● What the task asks
Without including any picture, copy the entries that follow word for word.

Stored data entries

- Opening Delimiter -

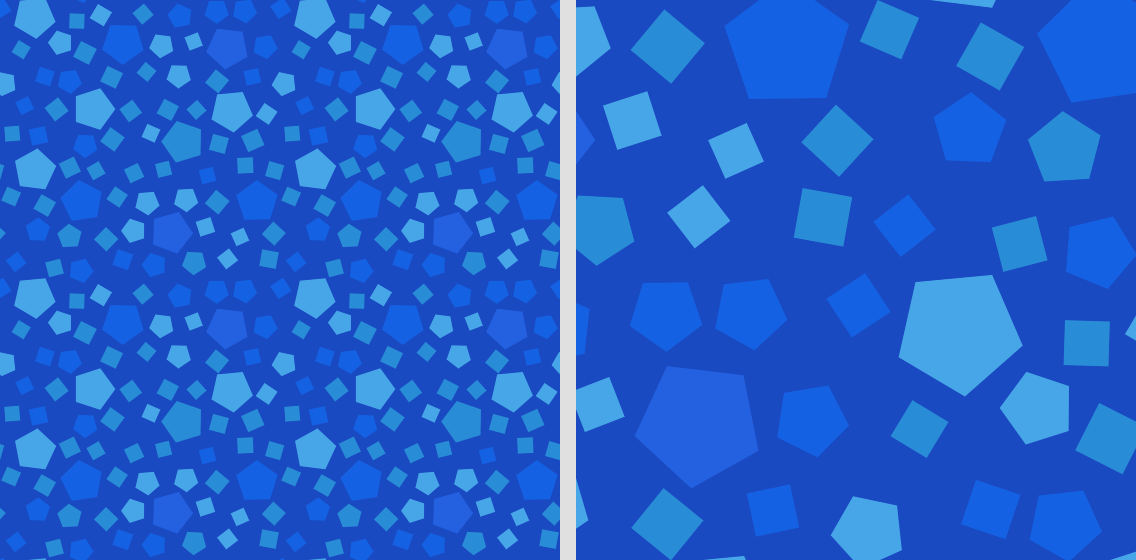
Left: the whole. Right: its middle third, enlarged.
Reproduce this pattern procedurally as a three.js fragment shader.

```glsl
// Blue confetti of large pentagons, small pentagons and squares, tiled 2 x 2.
// Each tile is a sheared, wrapping 8 x 9 cell lattice with jittered seeds;
// two rounds of repulsion spread the seeds so the shapes keep apart.

varying vec2 vUv;

// Lengths are in tiles: 1.0 is one repeat.
const float REPEATS = 2.0;
const vec2 CELLS = vec2(8.0, 9.0);
const float SHEAR_CELLS = 4.0;      // sideways drift over a whole tile
const float JITTER = 0.024;
const float GAP = 0.009;
const float BIG_RADIUS = 0.078;
const float SMALL_RADIUS = 0.0455;
const float SQUARE_MIN = 0.035;
const float SQUARE_MAX = 0.045;
const float SMALL_SHARE = 0.36;     // pentagons among the minor shapes
const float VIOLET_SHARE = 0.1;     // violet among the large shapes

// Upper limits of the blue and teal shares for each kind of shape
const vec2 BIG_MIX = vec2(0.48, 0.78);
const vec2 SMALL_MIX = vec2(0.50, 0.64);
const vec2 SQUARE_MIX = vec2(0.16, 0.71);

const vec3 GROUND = vec3(0.10, 0.29, 0.76);
const vec3 BLUE = vec3(0.08, 0.38, 0.89);
const vec3 VIOLET = vec3(0.14, 0.38, 0.88);
const vec3 TEAL = vec3(0.16, 0.55, 0.84);
const vec3 LIGHT = vec3(0.28, 0.65, 0.91);

const float TAU = 6.2831853;
const float BIG = 0.0;
const float SMALL = 1.0;
const float SQUARE = 2.0;

// Random value per cell, the same in every tile
float cellHash(vec2 cell, float salt) {
  float lap = floor((cell.y + 0.5) / CELLS.y);
  cell += lap * vec2(SHEAR_CELLS, -CELLS.y);
  cell.x -= CELLS.x * floor((cell.x + 0.5) / CELLS.x);
  vec3 p = fract(vec3(cell * 17.0 + salt, salt + 5.0) * vec3(0.1031, 0.1030, 0.0973));
  p += dot(p, p.yzx + 33.33);
  return fract((p.x + p.y) * p.z);
}

// A cell holds a large shape where its rank tops its six neighbours
float shapeKind(vec2 cell) {
  float others = max(cellHash(cell + vec2(1.0, 0.0), 1.0), cellHash(cell - vec2(1.0, 0.0), 1.0));
  others = max(others, max(cellHash(cell + vec2(0.0, 1.0), 1.0), cellHash(cell - vec2(0.0, 1.0), 1.0)));
  others = max(others, max(cellHash(cell + vec2(1.0, -1.0), 1.0), cellHash(cell + vec2(-1.0, 1.0), 1.0)));
  if (cellHash(cell, 1.0) > others) return BIG;
  return cellHash(cell, 2.0) < SMALL_SHARE ? SMALL : SQUARE;
}

// Seed as position, outer radius and kind
vec4 makeSeed(vec2 cell) {
  float kind = shapeKind(cell);
  float radius = mix(SQUARE_MIN, SQUARE_MAX, cellHash(cell, 3.0));
  if (kind == BIG) radius = BIG_RADIUS;
  if (kind == SMALL) radius = SMALL_RADIUS;
  vec2 center = (cell + 0.5 + vec2(cell.y * SHEAR_CELLS / CELLS.y, 0.0)) / CELLS;
  vec2 offset = vec2(cellHash(cell, 4.0), cellHash(cell, 6.0)) * 2.0 - 1.0;
  return vec4(center + JITTER * offset, radius, kind);
}

// Shift that clears an overlap; the smaller shape yields more
vec2 repel(vec4 a, vec4 b) {
  vec2 d = a.xy - b.xy;
  float dist = max(length(d), 0.0001);
  float overlap = max(a.z + b.z + GAP - dist, 0.0);
  return d / dist * overlap * b.z / (a.z + b.z);
}

float polygonDistance(vec2 p, float sides, float radius, float turn) {
  float sector = TAU / sides;
  float angle = atan(p.x, p.y + 0.000001) + turn;
  float fold = angle - sector * floor(angle / sector + 0.5);
  return length(p) * cos(fold) - radius * cos(0.5 * sector);
}

vec3 shapeColor(vec2 cell, float kind) {
  float pick = cellHash(cell, 7.0);
  vec2 limits = kind == BIG ? BIG_MIX : (kind == SMALL ? SMALL_MIX : SQUARE_MIX);
  if (kind == BIG && pick < VIOLET_SHARE) return VIOLET;
  return pick < limits.x ? BLUE : (pick < limits.y ? TEAL : LIGHT);
}

void main() {
  vec2 p = vUv * REPEATS;
  float soft = 0.6 * max(fwidth(p.x), fwidth(p.y));
  float row = floor(p.y * CELLS.y);
  vec2 home = vec2(floor(p.x * CELLS.x - row * SHEAR_CELLS / CELLS.y), row);

  // Jittered seeds around the home cell
  vec4 seeds[49];
  for (int j = 0; j < 7; j++)
    for (int i = 0; i < 7; i++)
      seeds[j * 7 + i] = makeSeed(home + vec2(i, j) - 3.0);

  // First round of repulsion
  vec4 spread[25];
  for (int j = 0; j < 5; j++)
    for (int i = 0; i < 5; i++) {
      vec4 seed = seeds[(j + 1) * 7 + i + 1];
      vec2 shift = vec2(0.0);
      for (int n = 0; n < 3; n++)
        for (int m = 0; m < 3; m++) shift += repel(seed, seeds[(j + n) * 7 + i + m]);
      spread[j * 5 + i] = seed + vec4(shift, 0.0, 0.0);
    }

  // Second round, then paint the nearby shapes
  vec3 color = GROUND;
  for (int j = 0; j < 3; j++)
    for (int i = 0; i < 3; i++) {
      vec4 seed = spread[(j + 1) * 5 + i + 1];
      vec2 shift = vec2(0.0);
      for (int n = 0; n < 3; n++)
        for (int m = 0; m < 3; m++) shift += repel(seed, spread[(j + n) * 5 + i + m]);
      vec2 cell = home + vec2(i, j) - 1.0;
      float sides = seed.w == SQUARE ? 4.0 : 5.0;
      float d = polygonDistance(p - seed.xy - shift, sides, seed.z, TAU * cellHash(cell, 8.0));
      color = mix(color, shapeColor(cell, seed.w), 1.0 - smoothstep(-soft, soft, d));
    }
  gl_FragColor = vec4(color, 1.0);
}
```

- Closing Delimiter -

● Answer to this task
Left: the whole. Right: its middle third, enlarged.
Reproduce this pattern procedurally as a three.js fragment shader.

```glsl
// Blue confetti of large pentagons, small pentagons and squares, tiled 2 x 2.
// Each tile is a sheared, wrapping 8 x 9 cell lattice with jittered seeds;
// two rounds of repulsion spread the seeds so the shapes keep apart.

varying vec2 vUv;

// Lengths are in tiles: 1.0 is one repeat.
const float REPEATS = 2.0;
const vec2 CELLS = vec2(8.0, 9.0);
const float SHEAR_CELLS = 4.0;      // sideways drift over a whole tile
const float JITTER = 0.024;
const float GAP = 0.009;
const float BIG_RADIUS = 0.078;
const float SMALL_RADIUS = 0.0455;
const float SQUARE_MIN = 0.035;
const float SQUARE_MAX = 0.045;
const float SMALL_SHARE = 0.36;     // pentagons among the minor shapes
const float VIOLET_SHARE = 0.1;     // violet among the large shapes

// Upper limits of the blue and teal shares for each kind of shape
const vec2 BIG_MIX = vec2(0.48, 0.78);
const vec2 SMALL_MIX = vec2(0.50, 0.64);
const vec2 SQUARE_MIX = vec2(0.16, 0.71);

const vec3 GROUND = vec3(0.10, 0.29, 0.76);
const vec3 BLUE = vec3(0.08, 0.38, 0.89);
const vec3 VIOLET = vec3(0.14, 0.38, 0.88);
const vec3 TEAL = vec3(0.16, 0.55, 0.84);
const vec3 LIGHT = vec3(0.28, 0.65, 0.91);

const float TAU = 6.2831853;
const float BIG = 0.0;
const float SMALL = 1.0;
const float SQUARE = 2.0;

// Random value per cell, the same in every tile
float cellHash(vec2 cell, float salt) {
  float lap = floor((cell.y + 0.5) / CELLS.y);
  cell += lap * vec2(SHEAR_CELLS, -CELLS.y);
  cell.x -= CELLS.x * floor((cell.x + 0.5) / CELLS.x);
  vec3 p = fract(vec3(cell * 17.0 + salt, salt + 5.0) * vec3(0.1031, 0.1030, 0.0973));
  p += dot(p, p.yzx + 33.33);
  return fract((p.x + p.y) * p.z);
}

// A cell holds a large shape where its rank tops its six neighbours
float shapeKind(vec2 cell) {
  float others = max(cellHash(cell + vec2(1.0, 0.0), 1.0), cellHash(cell - vec2(1.0, 0.0), 1.0));
  others = max(others, max(cellHash(cell + vec2(0.0, 1.0), 1.0), cellHash(cell - vec2(0.0, 1.0), 1.0)));
  others = max(others, max(cellHash(cell + vec2(1.0, -1.0), 1.0), cellHash(cell + vec2(-1.0, 1.0), 1.0)));
  if (cellHash(cell, 1.0) > others) return BIG;
  return cellHash(cell, 2.0) < SMALL_SHARE ? SMALL : SQUARE;
}

// Seed as position, outer radius and kind
vec4 makeSeed(vec2 cell) {
  float kind = shapeKind(cell);
  float radius = mix(SQUARE_MIN, SQUARE_MAX, cellHash(cell, 3.0));
  if (kind == BIG) radius = BIG_RADIUS;
  if (kind == SMALL) radius = SMALL_RADIUS;
  vec2 center = (cell + 0.5 + vec2(cell.y * SHEAR_CELLS / CELLS.y, 0.0)) / CELLS;
  vec2 offset = vec2(cellHash(cell, 4.0), cellHash(cell, 6.0)) * 2.0 - 1.0;
  return vec4(center + JITTER * offset, radius, kind);
}

// Shift that clears an overlap; the smaller shape yields more
vec2 repel(vec4 a, vec4 b) {
  vec2 d = a.xy - b.xy;
  float dist = max(length(d), 0.0001);
  float overlap = max(a.z + b.z + GAP - dist, 0.0);
  return d / dist * overlap * b.z / (a.z + b.z);
}

float polygonDistance(vec2 p, float sides, float radius, float turn) {
  float sector = TAU / sides;
  float angle = atan(p.x, p.y + 0.000001) + turn;
  float fold = angle - sector * floor(angle / sector + 0.5);
  return length(p) * cos(fold) - radius * cos(0.5 * sector);
}

vec3 shapeColor(vec2 cell, float kind) {
  float pick = cellHash(cell, 7.0);
  vec2 limits = kind == BIG ? BIG_MIX : (kind == SMALL ? SMALL_MIX : SQUARE_MIX);
  if (kind == BIG && pick < VIOLET_SHARE) return VIOLET;
  return pick < limits.x ? BLUE : (pick < limits.y ? TEAL : LIGHT);
}

void main() {
  vec2 p = vUv * REPEATS;
  float soft = 0.6 * max(fwidth(p.x), fwidth(p.y));
  float row = floor(p.y * CELLS.y);
  vec2 home = vec2(floor(p.x * CELLS.x - row * SHEAR_CELLS / CELLS.y), row);

  // Jittered seeds around the home cell
  vec4 seeds[49];
  for (int j = 0; j < 7; j++)
    for (int i = 0; i < 7; i++)
      seeds[j * 7 + i] = makeSeed(home + vec2(i, j) - 3.0);

  // First round of repulsion
  vec4 spread[25];
  for (int j = 0; j < 5; j++)
    for (int i = 0; i < 5; i++) {
      vec4 seed = seeds[(j + 1) * 7 + i + 1];
      vec2 shift = vec2(0.0);
      for (int n = 0; n < 3; n++)
        for (int m = 0; m < 3; m++) shift += repel(seed, seeds[(j + n) * 7 + i + m]);
      spread[j * 5 + i] = seed + vec4(shift, 0.0, 0.0);
    }

  // Second round, then paint the nearby shapes
  vec3 color = GROUND;
  for (int j = 0; j < 3; j++)
    for (int i = 0; i < 3; i++) {
      vec4 seed = spread[(j + 1) * 5 + i + 1];
      vec2 shift = vec2(0.0);
      for (int n = 0; n < 3; n++)
        for (int m = 0; m < 3; m++) shift += repel(seed, spread[(j + n) * 5 + i + m]);
      vec2 cell = home + vec2(i, j) - 1.0;
      float sides = seed.w == SQUARE ? 4.0 : 5.0;
      float d = polygonDistance(p - seed.xy - shift, sides, seed.z, TAU * cellHash(cell, 8.0));
      color = mix(color, shapeColor(cell, seed.w), 1.0 - smoothstep(-soft, soft, d));
    }
  gl_FragColor = vec4(color, 1.0);
}
```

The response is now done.